Simplenote started out as a plain text notes app on the iPhone, one that was pretty breathtaking compared to the iOS Notes app and early contenders on the App Store. With its slightly skeuomorphic web app and fast sync with native apps on other platforms like the popular Notational Velocity and its forks, it became the notes app of choice for many of us. Yet, it started to grow a tad long in the tooth. Its parent company, Simperium, used Simplenote’s sync technology to help other developers sync data from their apps, and that took the focus away from the less profitable notes app.

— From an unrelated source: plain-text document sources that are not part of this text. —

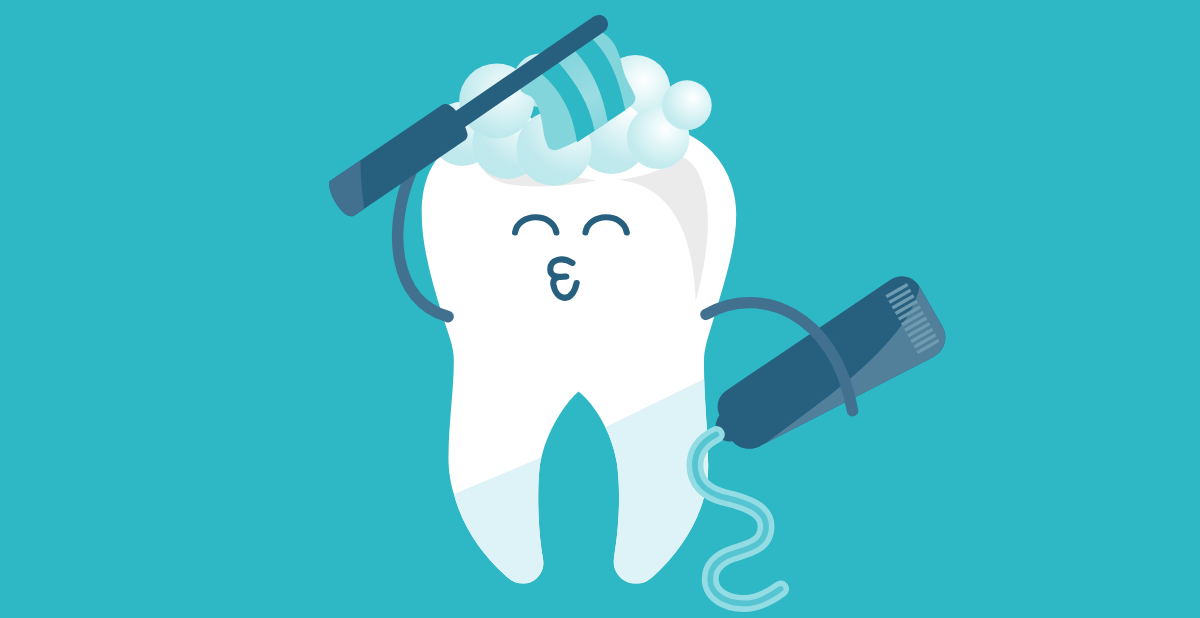
<!DOCTYPE html>
<html lang="en">
<head>
<meta charset="utf-8">
<title>Happy tooth brushing</title>
<style>
:root{
  --sea:#2eb7c5; --navy:#275f7e; --steel:#41718f; --tube-shine:#52809a; --crimp:#6f9bb1;
  --enamel:#fff; --root-tint:#def3f7; --shade:#ebebec;
  --bristle:#83d5dc; --bristle-bright:#9cdfe5; --paste:#93dce4; --paste-core:#56c5d1; --foam:#bce8ec;
}
html,body{margin:0;padding:0;background:var(--sea)}
body{width:1200px;height:618px;overflow:hidden}
.scene{display:block;width:1200px;height:618px;background:var(--sea)}
.enamel{fill:var(--enamel)}
.root-tint{fill:var(--root-tint)}
.shade{fill:var(--shade)}
.navy{fill:var(--navy)}
.steel{fill:var(--steel)}
.face,.arm,.paste,.handle{fill:none;stroke-linecap:round;stroke-linejoin:round}
.face{stroke:var(--navy);stroke-width:8}
.arm{stroke:var(--steel);stroke-width:15}
.handle{stroke:var(--navy);stroke-width:24}
.paste-outer{stroke:var(--paste);stroke-width:22}
.paste-core{stroke:var(--paste-core);stroke-width:7.5}
.crimp{stroke:var(--crimp);stroke-width:4.4;fill:none}
.bristle{fill:var(--bristle)}
.bristle-teal{fill:var(--sea)}
.tube-shine{fill:var(--tube-shine)}
.foam-soft{fill:url(#foam-soft)}
.foam-bright{fill:url(#foam-bright)}
.foam-side{fill:url(#foam-side)}
</style>
</head>
<body>
<svg class="scene" viewBox="0 0 1568 808" preserveAspectRatio="none" role="img" aria-label="A smiling tooth brushes its foamy head and squeezes a tube of toothpaste">
  <defs>
    <path id="tooth-shape" d="M590 190C564 208 551 238 551 278C551 320 563 364 578 412C586 438 593 452 593 472C593 510 586 555 586 598C586 617 589 632 593 646C605 691 632 727 660 752C668 760 675 763 683 763C699 763 710 750 710 736C710 730 708 724 707 714C703 684 702 640 705 612C710 572 735 530 756 512C778 530 799 565 806 605C811 640 809 684 804 717C803 724 802 729 802 735C802 750 815 763 831 763C840 763 846 760 853 754C885 725 909 690 920 650C925 632 926 616 925 598C925 560 919 515 920 467C921 450 929 430 935 408C950 358 962 318 962 280C962 234 937 192 895 174C800 150 670 150 590 190Z"/>
    <clipPath id="tooth-clip"><use href="#tooth-shape"/></clipPath>
    <clipPath id="tube-clip"><use href="#tube-shape"/></clipPath>
    <path id="tube-shape" d="M950 510L1163 366C1177 357 1193 361 1201 374L1231 426C1240 442 1234 459 1219 467L995 582C983 590 966 588 957 577C949 578 941 575 936 567C933 558 936 549 940 543C935 531 938 518 950 510Z"/>
    <path id="paste-line" d="M936 568C918 577 908 590 908 608C908 630 922 644 945 650C980 658 1001 668 1001 688C1001 712 980 717 960 723C938 730 928 742 928 757C928 777 948 789 972 789C990 789 1005 781 1020 770"/>
    <path id="eye" class="face" d="M0 0C4 -26 49 -27 54 0"/>
    <path id="crimp-line" d="M1158 388L1186 372"/>
    <radialGradient id="foam-soft" cx=".62" cy=".36" r=".62"><stop offset="0" stop-color="#f6fcfd"/><stop offset="1" stop-color="#bce8ec"/></radialGradient>
    <radialGradient id="foam-bright" cx=".62" cy=".36" r=".58"><stop offset="0" stop-color="#fff"/><stop offset="1" stop-color="#c3ebee"/></radialGradient>
    <radialGradient id="foam-side" cx=".8" cy=".1" r="1"><stop offset="0" stop-color="#fff"/><stop offset=".75" stop-color="#c0e9ed"/><stop offset="1" stop-color="#bce8ec"/></radialGradient>
    <linearGradient id="bristle-glow" gradientUnits="userSpaceOnUse" x1="740" y1="75" x2="786" y2="166"><stop offset="0" stop-color="#84d5dc"/><stop offset=".6" stop-color="#9adde3"/><stop offset="1" stop-color="#84d5dc"/></linearGradient>
  </defs>

  <g id="tooth">
    <use href="#tooth-shape" class="enamel"/>
    <g clip-path="url(#tooth-clip)">
      <path class="root-tint" d="M580 651.500L710 597L740 780H570ZM785 561.500L930 490.500V780H790Z"/>
    </g>
    <path class="shade" d="M891 205C910 213 925 240 925 290C925 325 917 365 909 394C906 305 878 243 808 235C842 232 870 220 891 205Z"/>
    <path class="shade" d="M628 208C629 228 645 240 680 243C712 245 748 243 778 236C745 230 700 220 680 208Z"/>
  </g>

  <g id="foam">
    <circle class="foam-soft" cx="706" cy="105" r="35"/>
    <circle class="foam-side" cx="604" cy="175" r="42"/>
    <circle class="foam-side" cx="663" cy="188" r="46"/>
    <circle class="foam-soft" cx="649" cy="132" r="49"/>
    <circle class="foam-bright" cx="830" cy="118" r="46"/>
    <circle class="foam-side" cx="799" cy="180" r="47.500"/>
    <circle class="foam-side" cx="724" cy="194" r="49"/>
    <circle class="foam-bright" cx="860" cy="180" r="41"/>
    <circle class="foam-bright" cx="897.500" cy="137.500" r="32.500"/>
  </g>

  <g id="face">
    <use href="#eye" x="673" y="304"/>
    <use href="#eye" x="765" y="304"/>
    <path class="face" d="M748 344C735 335 719 339 719 352C719 362 729 363 740 361.500C727 361 722 364 723 372C725 383 731 389 738 389.500C746 389 751 381 753.500 370"/>
  </g>

  <g id="toothbrush">
    <path class="arm" d="M537 225C506 300 513 394 585.500 414"/>
    <path class="bristle" d="M680 112L786 42C800 50 807 62 812 82C817 106 825 112 830 126C831 131 829 135 825 138C795 160 760 184 733 194C724 198 718 197 715 190C707 170 711 152 698 131C693 123 686 125 680 118Z"/>
    <path fill="url(#bristle-glow)" d="M729 81C754 109 770 137 777 171L795 159C788 124 775 92 751 66Z"/>
    <path class="bristle-teal" d="M707 96C736 121 749 151 754 186L777 171C770 137 754 109 729 81Z"/>
    <path class="bristle-teal" d="M751 66C775 92 788 124 794 159L817 144C810 111 800 76 773 50Z"/>
    <path class="handle" d="M598 158L782.500 31.500"/>
    <path class="navy" d="M432 236L578 137C584 134 590 138 596 145C603 154 609 166 611 176C611 179 610 181 608 183L464 281C459 285 452 282 446 275C437 265 431 253 430 241C430 239 430 237 432 236Z"/>
    <path class="steel" d="M432 236L471 209.500C471 230 473 251 476 273L464 281C459 285 452 282 446 275C437 265 431 253 430 241C430 239 430 237 432 236Z"/>
  </g>

  <g id="toothpaste">
    <use href="#tube-shape" class="navy"/>
    <g clip-path="url(#tube-clip)">
      <path class="tube-shine" d="M1202 374C1194 407 1178 428 1154 454C1112 500 1056 537 996 583L1010 600L1250 480V374Z"/>
    </g>
    <g class="crimp">
      <use href="#crimp-line"/>
      <use href="#crimp-line" x="4" y="7.300"/>
      <use href="#crimp-line" x="8" y="14.600"/>
      <use href="#crimp-line" x="12.200" y="21.900"/>
      <use href="#crimp-line" x="16.300" y="29.200"/>
      <use href="#crimp-line" x="20.400" y="36.500"/>
      <use href="#crimp-line" x="24.500" y="43.800"/>
      <use href="#crimp-line" x="28.600" y="51.100"/>
      <use href="#crimp-line" x="32.700" y="58.400"/>
      <use href="#crimp-line" x="36.800" y="65.700"/>
      <use href="#crimp-line" x="40.500" y="73"/>
    </g>
    <use href="#paste-line" class="paste paste-outer"/>
    <use href="#paste-line" class="paste paste-core"/>
    <path class="arm" d="M922.500 411C992 371 1091 408 1114 537"/>
  </g>
</svg>
</body>
</html>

Then early this year, Automattic — WordPress.com’s parent company — announced that they’d bought out Simperium and planned to make Simplenote better than ever. Their first investment into the app was giving it the domain name it deserved — Simplenote.com — but the app updates took a bit longer. But they were worth the wait. This fall’s brought a brand-new Simplenote for Mac app that was the first app to use the iOS 7 flat design on the Mac, as well as a redesigned Simplenote for iOS and Android with a similar beautifully clean UI.
And now, that same new design has finally reached Simplenote’s web app. Just head over to app.simplenote.com, login with your account, and you’ll see the same beautifully clean UI with your notes ready to search, view, and edit right in the cloud.
There’s little new in the new Simplenote, other than the new design. Everything else works the very same as before: you can search through your notes, share notes by adding your collaborator’s email address as a tag, format notes with Markdown, and even publish them online (though that seems to not be working just yet). It’s once again the nicest plain text notes app in the cloud. And, its new distinctive flat UI makes it look the most like an iOS 7 app on the web than anything else we’ve used other than the new iCloud web apps. It’s nice, clean, and still works great. And with the new apps, you can use Simplenote everywhere without needing 3rd party apps: on the web, iOS, Android, and the Mac.
The original plain text notes app is back and better than ever, and we couldn’t be happier. Be sure to try it out!
When it comes to writing, the hardest part for me is getting new ideas for articles. I used to just hope I’d remember them long enough to either start writing about them when I had the chance or write down the idea itself in a list. That’s when I started using Wunderlist to manage my writing ideas, but I soon stopped using it since the developers didn’t update the apps with the bug fixes that it needed so badly.
Then one day I had nothing to do and I stumbled upon Simplenote, a note-taking service that’s name pretty much explains itself. You’ve definitely heard of it before, so I’m not going to give you a tour of what it’s able to do, but rather tell you why I like it. In addition, I use Wunderkit (developed by the same people as Wunderlist, but far better) to manage my tasks. I’ll also be giving some thoughts on that in this article, so keep reading for some reasons why you should use these two services to organize your ideas. (more…)
Have you ever tightened a screw in with a key? Or pried a nail out of wood with pliers? Or, perhaps, made a stand for a book or iPad out of a hanger? Chances are, at some time or another, most of us have improvised when we needed a tool but didn’t have one on hand. We’ve emailed files to ourselves before Dropbox, or use the to-do list in Gmail to save quick notes, or pasted text into the search box in a browser to keep it for a few seconds. Just like a monkey stacking boxes to grab a banana, we’re pretty ingenious at getting stuff done with whatever we’ve got at hand.
It’s always interesting to see how others put apps to use. Odds are, each of us use Gmail and Dropbox and other popular tools in slightly different ways. Here’s some of my favorite unique ways to use web apps in ways they weren’t originally designed for. If you’ve got another great way to use a web app in a unique way, we’d love to hear about it in the comments at the end!
Over the past few months, there’s one web app I’ve increasingly relied on to keep up with everything I need to remember and write down. From blog posts to random to-do lists, the bulk of the things I write are saved in Simplenote. Best known as an iOS app, Simplenote’s elegant web app and the wide variety of 3rd party apps that work with it such as Notational Velocity make it work wherever you want. is one of the best examples of an app that’s gotten more features over time and yet stayed fast and simple.
At the heart of Simplenote is Simperium‘s high quality cloud sync engine. No matter what Simplenote-compatible app you’re writing in, your text will be seamlessly synced to the cloud so you can pick up writing from another device. It’s the promise of iCloud’s document sync, available today on almost every device. You can even use it to look back at previous versions of your notes, or share your Markdown formatted notes with the world.
Simplenote has an incredible number of features to be such a simple app, so let’s take a deeper look at its most advanced features, and how you can use it to keep your notes safe.
Whenever an idea hits us, we have a habit of jotting it down somewhere — whether it be on a personal diary, a piece of paper, our cellphones or on some note-taking app. The method of making notes varies from person to person and can be both digitally or traditionally. With the rise and the evolution of smartphones and webapps, most of our note-taking and capturing of ideas have become digital. There are now literally hundreds of note-taking apps out there, each more complicated than the next.
So, to cut your search short for a simple and beautiful note-taking app, we’re going to review an app called Simplenote. Read on for a look at Simplenote.